Hardly anything had been done to the Raceabout since its re-paint in the late 1940s. Mr. Brown had a great appreciation and sympathy for the car's remarkable orginality, and the Mercer was his pride and joy over the next 23 years of ownership. Mr. Brown would on occasion take the family out for blasts along the Maryland highway and delighted in passing modern cars. The Mercer participated on a few Glidden Tours and was also displayed on occasion at the Hershey, Pennsylvania Car Show - one time receiving a Historical Preservation Award of Excellence from the Antique Automobile Club of America. The car was also maintained by the premier Mercer authority, Mr. Fred Hoch of Schaffer & Long Restorations in Magnolia, New Jersey.
There are approximately 17 genuine T-head Raceabouts in existence - that is, Raceabouts which are considered to have left the factory in Raceabout form. Chassis no. 1285 is one of the most original examples extant and is one of the coveted four speed cars. This Raceabout's preserved state is something to behold; the number stampings on the chassis, hood and all four fenders are clearly evident - all panels are completely original, the running boards still retain the original white pyramid rubber from 1913 and the correct and hard-to-find oil cups remain intact throughout the chassis. The original Rushmore 806 head lamps and Dietz Dainty tail lamp remain and the factory original canary yellow paint can clearly be seen on a number of places on the Mercer frame. The Harry Miller installed dry sump lubrication system is also still intact.
The Mercer is eligible for a growing number of events including the many Horseless Carrriage Club and Veteran Motor Car Club tours, and is a welcome entry at many vintage race events and long distance Touring events such as the Colorado Grand. Christie's is honored to offer one of the finest examples of these legendary pioneering sports cars.

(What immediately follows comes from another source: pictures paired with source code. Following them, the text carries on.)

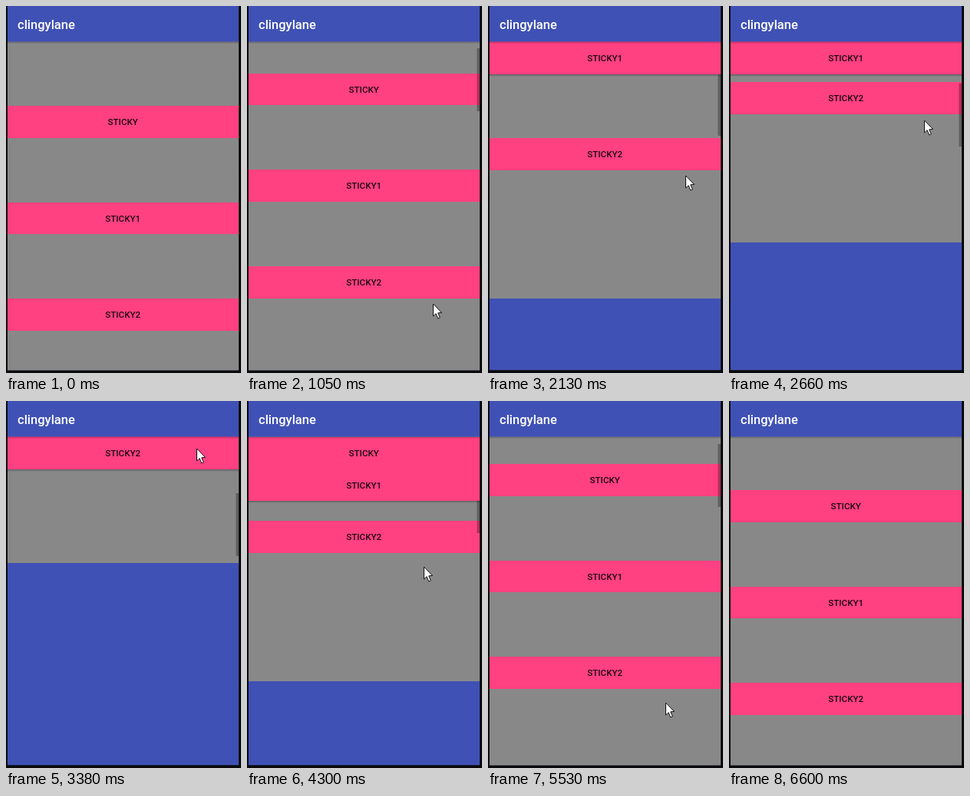
These frames come from a looping animation (306 px wide and 478 px high, 6.77 s). An HTML page with a canvas:

```html
<!DOCTYPE html>
<html lang="en">
<head>
<meta charset="utf-8">
<title>Pinned rows</title>
<style>
html, body { margin: 0; width: 100%; height: 100%; overflow: hidden; background: #000; }
canvas { display: block; width: 306px; height: 478px; }
</style>
</head>
<body>
<canvas id="stage" width="306" height="478"></canvas>
<script>
const ctx = document.getElementById('stage').getContext('2d');
const LOOP = 6770, STEP = 77;
const BLUE = '#3f51b5', PINK = '#ff4081', GRAY = '#888888', INK = '#1c0a10';
const LEFT = 2, WIDTH = 301, BAR = 46.5, TOP = 47, BOTTOM = 474.5;
const ROW = 41.6, GAP = 83.2, PITCH = 125.6, END = 543.2;
const LABELS = ['STICKY', 'STICKY1', 'STICKY2'];

// Scroll range, pointer height minus scroll for each drag, and the turning time.
const FULL = 379.2, REST = 14, GRIP_UP = 430.5, GRIP_DOWN = 441.2, TURN = 3300;

// The picture updates in steps during these spans and holds between them.
const SPANS = [[70, 360], [590, 3210], [3380, 6600]];

// Pointer path: time, x, y.
const PATH = [
  [0, 250, 482], [360, 240, 443], [590, 239.5, 440], [1050, 242, 388.5],
  [2130, 257, 221.6], [3210, 250, 51.3], [3380, 248, 62],
  [4300, 230, 216], [4910, 217, 314], [6220, 246, 482], [LOOP, 246, 482]
];

const clamp = (v, lo, hi) => Math.min(hi, Math.max(lo, v));

function snap(t) {
  let at = 0;
  for (const [start, end] of SPANS) {
    if (t < start) break;
    const step = (end - start) / Math.round((end - start) / STEP);
    at = Math.min(end, start + step * Math.floor((t - start + 6) / step));
  }
  return at;
}

function pointerAt(t) {
  const i = Math.max(1, PATH.findIndex(p => p[0] >= t));
  const [t0, x0, y0] = PATH[i - 1], [t1, x1, y1] = PATH[i];
  const k = (t - t0) / (t1 - t0);
  return { x: x0 + (x1 - x0) * k, y: y0 + (y1 - y0) * k };
}

// Going up each row pushes the last one away; coming back the rows stack.
function placeRows([a, b, c], returning) {
  const last = Math.max(c, 0);
  if (returning) {
    const base = Math.min(0, last - 2 * ROW);
    return [Math.max(a, base), Math.max(b, base + ROW), last];
  }
  const mid = Math.min(Math.max(b, 0), last - ROW);
  return [Math.min(Math.max(a, 0), mid - ROW), mid, last];
}

function fill(color, x, y, w, h) {
  ctx.fillStyle = color;
  ctx.fillRect(x, y, w, h);
}

// A full-width band with its edges on whole pixels.
function band(color, y, h) {
  const top = Math.round(TOP + y);
  fill(color, LEFT, top, WIDTH, Math.round(TOP + y + h) - top);
}

function text(str, x, y, size, color, align) {
  ctx.font = `500 ${size}px Roboto, "Open Sans", sans-serif`;
  ctx.textAlign = align;
  ctx.fillStyle = color;
  ctx.fillText(str, x, y);
}

function shadow(y, strength) {
  const g = ctx.createLinearGradient(0, y, 0, y + 3);
  g.addColorStop(0, `rgba(0,0,0,${strength})`);
  g.addColorStop(1, 'rgba(0,0,0,0)');
  fill(g, LEFT, y, WIDTH, 3);
}

function drawRow(i, y) {
  band(PINK, y, ROW);
  text(LABELS[i], 152.2, Math.round(TOP + y) + 25, 11.6, INK, 'center');
}

function drawPointer({ x, y }) {
  ctx.save();
  ctx.translate(Math.round(x) + 0.5, Math.round(y));
  const arrow = new Path2D('M0 0V16L3.6 12.7L6.2 19L8.8 17.9L6.2 11.8L11 11.4Z');
  ctx.fillStyle = '#fff';
  ctx.fill(arrow);
  ctx.strokeStyle = '#111';
  ctx.stroke(arrow);
  ctx.restore();
}

function draw(t) {
  const pointer = pointerAt(t);
  const returning = t > TURN;
  const scroll = returning
    ? clamp(GRIP_DOWN - pointer.y, REST, FULL)
    : clamp(GRIP_UP - pointer.y, 0, FULL);
  const natural = LABELS.map((_, i) => GAP + i * PITCH - scroll);
  const placed = placeRows(natural, returning);
  const stuck = placed.map((y, i) => y > natural[i]);
  const drawRows = pinned => placed.forEach((y, i) => {
    if (stuck[i] === pinned) drawRow(i, y);
  });

  fill('#0a0a0c', 0, 0, 306, 478);
  ctx.save();
  ctx.beginPath();
  ctx.rect(LEFT, 0, WIDTH, BOTTOM);
  ctx.clip();

  fill(BLUE, LEFT, 0, WIDTH, BOTTOM);
  band(GRAY, -1, END + 1 - scroll);
  drawRows(false);

  if (scroll > 0) {
    const alpha = 0.3 * clamp((6590 - t) / 250, 0, 1);
    fill(`rgba(0,0,0,${alpha})`, 299.5, Math.round(TOP + scroll * 0.192), 3.5, 82);
  }

  const pinned = placed.filter((_, i) => stuck[i]);
  if (pinned.length) shadow(Math.round(TOP + Math.max(...pinned) + ROW), 0.3);
  drawRows(true);

  shadow(BAR, 0.25);
  fill(BLUE, LEFT, 0, WIDTH, BAR);
  text('clingylane', 15, 29.6, 16.5, '#fff', 'left');
  ctx.restore();

  drawPointer(pointer);
}

function tick() {
  draw(snap(performance.now() % LOOP));
  requestAnimationFrame(tick);
}
tick();
</script>
</body>
</html>
```
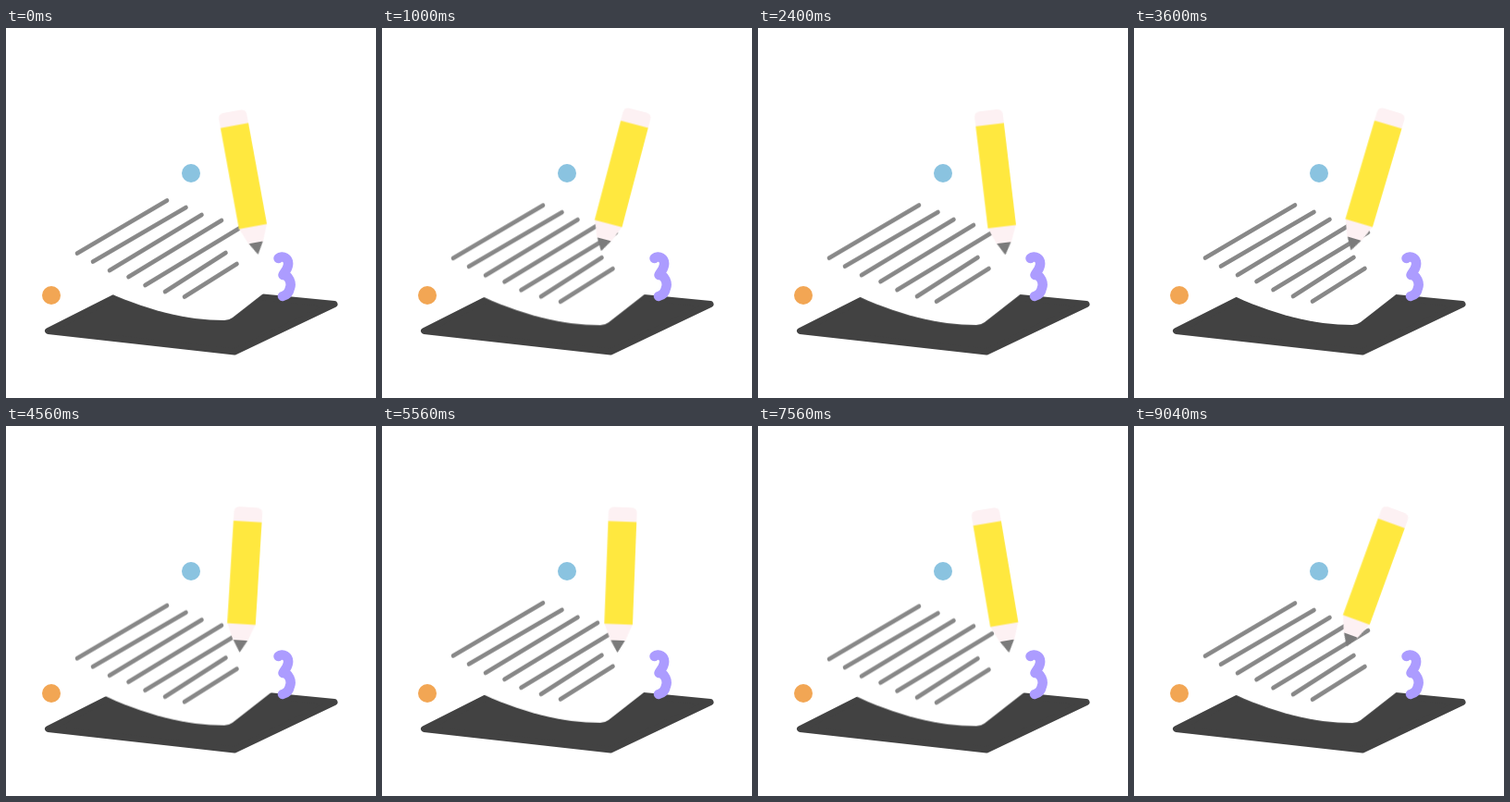
These frames come from a looping animation (400 by 400 pixels, 10 s). An HTML page:

```html
<!DOCTYPE html>
<html lang="en">
<head>
<meta charset="utf-8">
<title>Writing pencil</title>
<style>
  html, body { margin: 0; width: 100%; height: 100%; overflow: hidden; background: #fff; }
  svg { display: block; width: 100%; height: 100%; }

  .paper { animation: float 10s ease-in-out infinite; }
  .pencil { transform-origin: 263px 163px; animation: swing 10s linear infinite; }

  .lines { fill: none; stroke: #888; stroke-width: 4.6; stroke-linecap: round; }
  .squiggle { fill: none; stroke: #ac9cff; stroke-width: 10.5; stroke-linecap: round; stroke-linejoin: round; }
  .base { fill: #424242; stroke: #424242; stroke-width: 7; stroke-linejoin: round; }
  .wood { fill: #fdf1f3; }
  .lead { fill: #7b7b7b; stroke: #7b7b7b; stroke-width: 1; stroke-linejoin: round; }

  @keyframes float {
    0% { transform: translateY(0); animation-timing-function: ease-out; }
    10% { transform: translateY(5.3px); }
    15.6% { transform: translateY(7.6px); }
    24% { transform: translateY(5.1px); }
    36% { transform: translateY(5px); }
    45.6% { transform: translateY(7.6px); }
    55.6% { transform: translateY(4.8px); }
    62.4% { transform: translateY(5px); }
    76.4% { transform: translateY(8.4px); }
    90.4%, 100% { transform: translateY(5.1px); }
  }

  /* Swings left and right every 2.53 s, then rests until the loop restarts. */
  @keyframes swing {
    0%, 25.3%, 50.6%, 75.9% { transform: rotate(-10.4deg); }
    13.3%, 38.6%, 63.9%, 89.2% { transform: rotate(23deg); }
    90.4%, 100% { transform: rotate(20deg); }
  }
</style>
</head>
<body>
<svg viewBox="0 0 400 400">
  <path class="base" d="M45.5 327.5 L247 350 L355 298.5 L143.5 278 Z"/>

  <g class="paper">
    <path fill="#fff" d="M100 281 C150 305 195 316 236 316 Q241 316 245 313 L300 270 L180 150 Z"/>
    <path class="lines" d="M77 243.5 L174 186.5
      M94 252.5 L194.500 194
      M112 262 L211.500 202
      M132.500 269 L233 208
      M150.500 278 L253 216
      M172 285 L237.500 243
      M193 290.500 L249.500 255"/>
  </g>

  <circle cx="200" cy="157" r="10" fill="#8ac3e0"/>
  <circle cx="49" cy="289" r="10" fill="#f2a654"/>

  <g class="pencil">
    <path class="wood" d="M242.300 104 V94 Q242.300 88 248.300 88 H266.900 Q272.900 88 272.900 94 V104 Z"/>
    <path class="wood" d="M242.300 214 H272.900 L265.300 233 H249.900 Z"/>
    <path class="lead" d="M250.600 232.500 H264.600 L257.600 244.500 Z"/>
    <rect x="242.300" y="103.500" width="30.600" height="111" fill="#ffe83f"/>
  </g>

  <path class="squiggle" d="M294.500 249 C299 245 306 249 305 256 C304.500 261 301 264 299.500 267
    C306 267 309 276 307 281 C306 286 303 289 299 290"/>
</svg>
</body>
</html>
```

More from Exceptional Motor Cars and Automotive Art, Tarrytown

View All
View All